#### Assignment
Search the entries for lines that contain the word "circle", and report each one found.

#### Stored data entries
□ □ □ □ □ □ □

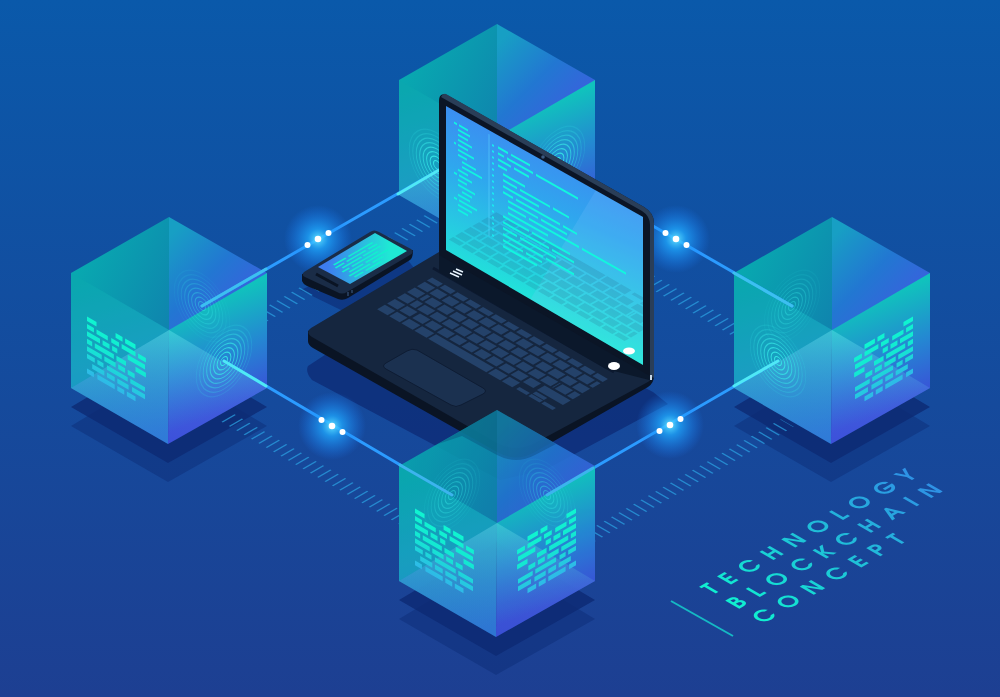
<!DOCTYPE html>
<html lang="en">
<head>
<meta charset="utf-8">
<title>Technology Blockchain Concept</title>
<style>
:root{--sky:#0a59aa;--deep:#1d3f92;--mint:#13f0cf;--aqua:#12b5bd;--violet:#3a55dc;--link:#2b9bff;--shell:#15263f;--shell-dark:#0a1424;--key:#24426a;--shade:#0d2a74}
html,body{margin:0;height:100%;overflow:hidden;background:var(--deep)}
svg{display:block;width:1000px;height:697px}
.title{font-family:"TeX Gyre Adventor",Lato,sans-serif;font-weight:700;font-size:22px;fill:url(#titleInk)}
.ticks{stroke:#2a9fe0;stroke-width:15;stroke-dasharray:1.5 7;fill:none;opacity:.75}
.ripple{fill:none;stroke:#35e6e6;stroke-width:1.1}
.code{fill:none;stroke:var(--mint)}
.keys{fill:none;stroke:var(--key);stroke-width:9}
.link{stroke:var(--link);stroke-width:3;stroke-linecap:round}
.shadow{fill:var(--shade)}
</style>
</head>
<body>
<svg viewBox="0 0 1000 697" role="img" aria-label="Isometric laptop and phone linked to four glowing blocks">
<defs>
<linearGradient id="backdrop" x2="0" y2="1"><stop stop-color="var(--sky)"/><stop offset="1" stop-color="var(--deep)"/></linearGradient>
<linearGradient id="wallLeft" gradientUnits="userSpaceOnUse" x1="-98" y1="60" x2="0" y2="110"><stop stop-color="#08a9b0"/><stop offset="1" stop-color="#0f84ae"/></linearGradient>
<linearGradient id="wallRight" gradientUnits="userSpaceOnUse" x1="0" y1="20" x2="70" y2="90"><stop stop-color="#179fc4"/><stop offset=".55" stop-color="#2277d2"/><stop offset="1" stop-color="#3862dd"/></linearGradient>
<linearGradient id="faceLeft" gradientUnits="userSpaceOnUse" x1="-70" y1="60" x2="-20" y2="220"><stop stop-color="#0aa6ad"/><stop offset=".5" stop-color="#1d9bc4"/><stop offset="1" stop-color="#2a80d4"/></linearGradient>
<linearGradient id="faceRight" gradientUnits="userSpaceOnUse" x1="25" y1="90" x2="65" y2="190"><stop stop-color="#10c2bd"/><stop offset=".5" stop-color="#2488d2"/><stop offset="1" stop-color="#3a4fd8"/></linearGradient>
<linearGradient id="floorTint" gradientUnits="userSpaceOnUse" x1="0" y1="113" x2="0" y2="227"><stop stop-color="#5fe6ea" stop-opacity=".45"/><stop offset="1" stop-color="#4a5ae6" stop-opacity=".15"/></linearGradient>
<linearGradient id="display" gradientUnits="userSpaceOnUse" x1="590" y1="150" x2="520" y2="310"><stop stop-color="#3f86f2"/><stop offset=".4" stop-color="#2fa7ee"/><stop offset="1" stop-color="#1fecd6"/></linearGradient>
<linearGradient id="phoneDisplay" x2="1" y2="0"><stop offset=".1" stop-color="#3d7df0"/><stop offset=".8" stop-color="#1fe8d4"/></linearGradient>
<linearGradient id="titleInk" gradientUnits="userSpaceOnUse" x1="0" y1="0" x2="242" y2="0"><stop stop-color="#0ff0d0"/><stop offset=".5" stop-color="#1fbfd8"/><stop offset="1" stop-color="#2f8fe6"/></linearGradient>
<linearGradient id="blockCode" gradientUnits="userSpaceOnUse" x1="0" y1="0" x2="0" y2="62"><stop stop-color="#0ff5d0"/><stop offset=".5" stop-color="#14e6d2"/><stop offset="1" stop-color="#2fb8e8"/></linearGradient>
<radialGradient id="glow"><stop stop-color="#5fe0ff"/><stop offset=".3" stop-color="#1fa8ff" stop-opacity=".75"/><stop offset="1" stop-color="#1a7dff" stop-opacity="0"/></radialGradient>
<clipPath id="displayClip"><path d="M446 106L643 217V365L446 250Z"/></clipPath>

<g id="blockShadow">
<path class="shadow" opacity=".45" d="M0 150L98 209L-1 265L-98 209Z"/>
<path class="shadow" opacity=".8" d="M0 132L98 190L-1 246L-98 190Z"/>
</g>
<g id="blockBack">
<path fill="url(#wallLeft)" d="M0 0V113L-98 171V56Z"/>
<path fill="url(#wallRight)" d="M0 0L98 56V171L0 113Z"/>
</g>
<g id="blockFront">
<path fill="url(#faceLeft)" d="M-98 56L0 113L-1 227L-98 171Z"/>
<path fill="url(#faceRight)" d="M98 56L0 113L-1 227L98 171Z"/>
<path fill="url(#floorTint)" d="M0 113L98 171L-1 227L-98 171Z"/>
<path fill="#0aa7b5" opacity=".22" d="M-98 56L0 113L-98 171Z"/>
</g>
<g id="block"><use href="#blockBack"/><use href="#blockFront"/></g>

<g id="rings" class="ripple">
<circle r="4"/><circle r="8" opacity=".9"/><circle r="12" opacity=".8"/><circle r="16" opacity=".7"/><circle r="20" opacity=".55"/><circle r="24" opacity=".4"/><circle r="28" opacity=".25"/><circle r="32" opacity=".15"/>
</g>
<g id="ringsOnRight"><use href="#rings" transform="matrix(.866 -.5 0 1 0 0)"/></g>
<g id="ringsOnLeft"><use href="#rings" transform="matrix(.866 .5 0 1 0 0)"/></g>

<g id="codeRows" fill="none" stroke="url(#blockCode)" stroke-width="5">
<path d="M0 3h11m22 0.1h8m3 0h12M0 11h8m3 0h13m4 0h9m3 0h16m3 0h9M0 19h15m3 0h8m3 0h6m12 0h20M0 27h6m3 0h22m3 0h11m11 0h12M0 35h17m3 0h13m3 0h8m3 0h8M0 43h9m3 0h7m4 0h24m3 0h17M6 51h14m3 0h9m3 0h13m4 0h15M0 59h8m4 0h20m3 0h8m3 0h10"/>
</g>
<g id="node">
<circle r="34" fill="url(#glow)"/><circle r="3.3" fill="#fff"/>
</g>
<g id="nodeRising"><use href="#node"/><circle cx="-10.5" cy="6" r="3" fill="#fff"/><circle cx="10.5" cy="-6" r="3" fill="#fff"/></g>
<g id="nodeFalling"><use href="#node"/><circle cx="-10.5" cy="-6" r="3" fill="#fff"/><circle cx="10.5" cy="6" r="3" fill="#fff"/></g>
<g id="keyboard" class="keys">
<path d="M0 4H203" stroke-width="6" stroke-dasharray="12.5 2.2"/>
<path d="M0 14H203" stroke-dasharray="12 2.2"/>
<path d="M0 25.5H18M20 25.5H203" stroke-dasharray="12 2.2"/>
<path d="M0 37H21M23 37H180M182 37H203" stroke-dasharray="12.2 2"/>
<path d="M0 48.5H27M29 48.5H170" stroke-dasharray="12 2.2"/>
<path d="M173 48.5H203"/>
<path d="M0 60H12M14 60H26M28 60H41M43 60H57M59 60H126M128 60H142M144 60H156"/>
<path d="M160 62H172M174 62H187M189 62H202M174 57H187" stroke-width="4"/>
</g>
</defs>

<rect width="1000" height="697" fill="url(#backdrop)"/>

<g id="ground">
<use href="#blockShadow" x="169" y="217"/>
<use href="#blockShadow" x="832" y="217"/>
<use href="#blockShadow" x="497" y="410"/>
<path class="shadow" opacity=".75" d="M308 366L439 280L653 392L668 404L545 470L500 480L312 380Q305 372 308 366Z"/>
<path class="shadow" opacity=".6" d="M300 290L345 312L414 268L400 250Z"/>
</g>

<g id="tracks">
<path class="ticks" transform="matrix(.866 .5 .866 -.5 228 418)" d="M0 0H228"/>
<path class="ticks" transform="matrix(.866 -.5 .866 .5 588 538)" d="M0 0H230"/>
<path class="ticks" transform="matrix(.866 -.5 .866 .5 246 326)" d="M0 0H216"/>
<path class="ticks" transform="matrix(.866 .5 .866 -.5 640 275)" d="M0 0H128"/>
</g>

<g id="blockTop">
<use href="#block" x="497" y="24"/>
<use href="#ringsOnLeft" x="437" y="165"/>
<use href="#ringsOnRight" x="557" y="162"/>
</g>
<g id="blockLeft">
<use href="#block" x="169" y="217"/>
<use href="#ringsOnLeft" x="202" y="306" opacity=".45"/>
<use href="#ringsOnRight" x="224" y="361"/>
<use href="#codeRows" transform="matrix(.866 .5 0 .93 87 316)"/>
</g>
<g id="blockRight">
<use href="#block" x="832" y="217"/>
<use href="#ringsOnRight" x="792" y="306" opacity=".45"/>
<use href="#ringsOnLeft" x="778" y="361"/>
<use href="#codeRows" transform="matrix(-.866 .5 0 .93 913 316)"/>
</g>

<g id="links">
<path class="link" d="M202 306L439 170"/>
<path class="link" d="M653 226L792 306"/>
<path class="link" d="M224 361L402 466"/>
<path class="link" d="M778 361L590 470"/>
<path class="link" stroke-width="3" d="M224 361L266 386M398 194L439 170M778 361L734 386" style="stroke:#4fe9f5"/>
<path class="link" d="M202 306L266 269M734 273L792 306" style="stroke:#3cc0f0"/>
<use href="#nodeRising" x="318" y="239"/>
<use href="#nodeFalling" x="676" y="239"/>
<use href="#nodeFalling" x="332" y="426"/>
<use href="#nodeRising" x="670" y="425"/>
</g>

<g id="phone">
<path fill="var(--shell-dark)" d="M302 274V281Q303 284 307 286L338 299Q343 301 348 298L410 260Q413 258 413 250Z"/>
<path fill="#1a2c47" d="M304 272L370 232Q374 229 379 232L411 249Q415 252 410 255L347 292Q342 295 337 292L305 277Q301 275 304 272Z"/>
<path fill="url(#phoneDisplay)" d="M318 267L375 233L407 251L350 284Z"/>
<path class="code" transform="matrix(.866 -.5 .866 .5 332 266)" stroke-width="1.6" d="M2 0h14m3 0h28M0 4h10m3 0h22m3 0h10M4 8h22m2 0h20M0 12h8m3 0h30M4 16h16m3 0h26M0 20h24m3 0h12M2 24h10m3 0h18"/>
<path d="M316 274L338 286" stroke="#0a1424" stroke-width="3"/>
<path d="M348 296V292M352 293V290" stroke="#41618a"/>
</g>

<g id="laptop">
<path fill="var(--shell-dark)" d="M308 331V341Q308 345 313 348L497 452Q516 463 535 452L648 387Q654 383 654 376L439 254Z"/>
<path fill="var(--shell)" d="M311 328L439 252L653 376Q652 380 646 383L535 443Q516 453 497 443L312 337Q305 332 311 328Z"/>
<path d="M433 268L614 372" stroke="#0c1930" stroke-width="3"/>
<use href="#keyboard" transform="matrix(.866 .5 -.866 .5 433 277)"/>
<path fill="#1b3150" stroke="#0e1c33" d="M407 351Q412 348 417 350L483 388Q488 391 483 394L461 405Q456 408 451 405L386 369Q381 366 386 363Z"/>
<path fill="#0b182b" d="M439 252L653 376V381L606 369L439 272Z"/>
<path d="M450 273l9 4m-6 -6l9 4m-6 -6l7 3M467 263l9 4m-6 -6l9 4" stroke="#e8f4ff" stroke-width="1.5"/>
<ellipse cx="614" cy="366" rx="6" ry="4" fill="#fff"/>
<path fill="#0b1526" d="M439 101Q439 92 447 95L644 207Q654 213 654 223V378L648 375L439 255Z"/>
<path fill="#2a3e58" d="M446 94L644 207Q654 213 654 223V378L650 376V225Q650 216 642 211L441 97Q443 93 446 94Z"/>
<path fill="url(#display)" d="M446 106L643 217V365L446 250Z"/>
<g clip-path="url(#displayClip)">
<path fill="#8fc6ff" opacity=".16" d="M602 180L643 205V365L530 300Z"/>
<use href="#keyboard" transform="matrix(.866 .5 .75 -.43 448 240)" opacity=".15"/>
<g class="code" transform="matrix(1 .565 0 1 446 106)">
<path stroke="#12f3e0" stroke-width="2" d="M8 12h3m2 0h9M12 17h12M12 22h10M12 27h14M8 32h2m2 0h10M12 37h16M12 42h9M16 47h14M16 52h20M12 57h10M8 62h3m2 0h13M12 67h9M12 72h17M16 77h10M12 82h12M8 87h3m2 0h18M12 92h14M12 97h10"/>
<path stroke="#5fd6ff" stroke-width=".8" opacity=".7" d="M43 4V106"/>
<path stroke="#1be6f0" stroke-width="2" stroke-dasharray="2 4" d="M47 12V106"/>
<path stroke="#12f6de" stroke-width="2.2" d="M52 12h10m3 0h19M52 18h6m3 0h26m3 0h42M52 24h13m3 0h15M52 30h9M57 36h22M57 42h14m3 0h30m3 0h16M57 48h36M57 54h10m3 0h44m3 0h14M62 60h30m3 0h26M62 66h18m3 0h50m3 0h44M62 72h40M57 78h26m3 0h38M57 84h46m3 0h22M57 90h14m3 0h36M57 96h40m3 0h28M57 102h20m3 0h16M57 108h34"/>
</g>
<ellipse cx="629" cy="351" rx="6" ry="3.5" fill="#fff"/>
</g>
<circle cx="543" cy="157" r="1.8" fill="#3b5a80"/>
<path d="M651 380V375" stroke="#c8d8e8" stroke-width="2"/>
</g>

<g id="blockBottom">
<use href="#blockBack" x="497" y="410" opacity=".88"/>
<path fill="#0b3b6b" opacity=".32" d="M438 444L497 410L556 444L535 455Q516 465 497 455L462 436Z"/>
<use href="#blockFront" x="497" y="410" opacity=".95"/>
<use href="#ringsOnRight" x="452" y="495" opacity=".5"/>
<use href="#ringsOnLeft" x="547" y="495" opacity=".45"/>
<path class="link" d="M400 465L452 495M593 468L547 495" style="stroke:#3cb4ee"/>
<use href="#codeRows" transform="matrix(.866 .5 0 .93 415 508)"/>
<use href="#codeRows" transform="matrix(-.866 .5 0 .93 576 508)"/>
</g>

<g id="headline">
<path d="M671 601L733 636" stroke="#15b9c4" stroke-width="2"/>
<g class="title" transform="matrix(.866 -.5 .866 .5 713 595)">
<text textLength="238">TECHNOLOGY</text>
<text y="29" textLength="238">BLOCKCHAIN</text>
<text y="58" textLength="166">CONCEPT</text>
</g>
</g>
</svg>
</body>
</html>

□ □ □ □ □ □ □

#### Response area
<circle r="4"/><circle r="8" opacity=".9"/><circle r="12" opacity=".8"/><circle r="16" opacity=".7"/><circle r="20" opacity=".55"/><circle r="24" opacity=".4"/><circle r="28" opacity=".25"/><circle r="32" opacity=".15"/>
<circle r="34" fill="url(#glow)"/><circle r="3.3" fill="#fff"/>
<g id="nodeRising"><use href="#node"/><circle cx="-10.5" cy="6" r="3" fill="#fff"/><circle cx="10.5" cy="-6" r="3" fill="#fff"/></g>
<g id="nodeFalling"><use href="#node"/><circle cx="-10.5" cy="-6" r="3" fill="#fff"/><circle cx="10.5" cy="6" r="3" fill="#fff"/></g>
<circle cx="543" cy="157" r="1.8" fill="#3b5a80"/>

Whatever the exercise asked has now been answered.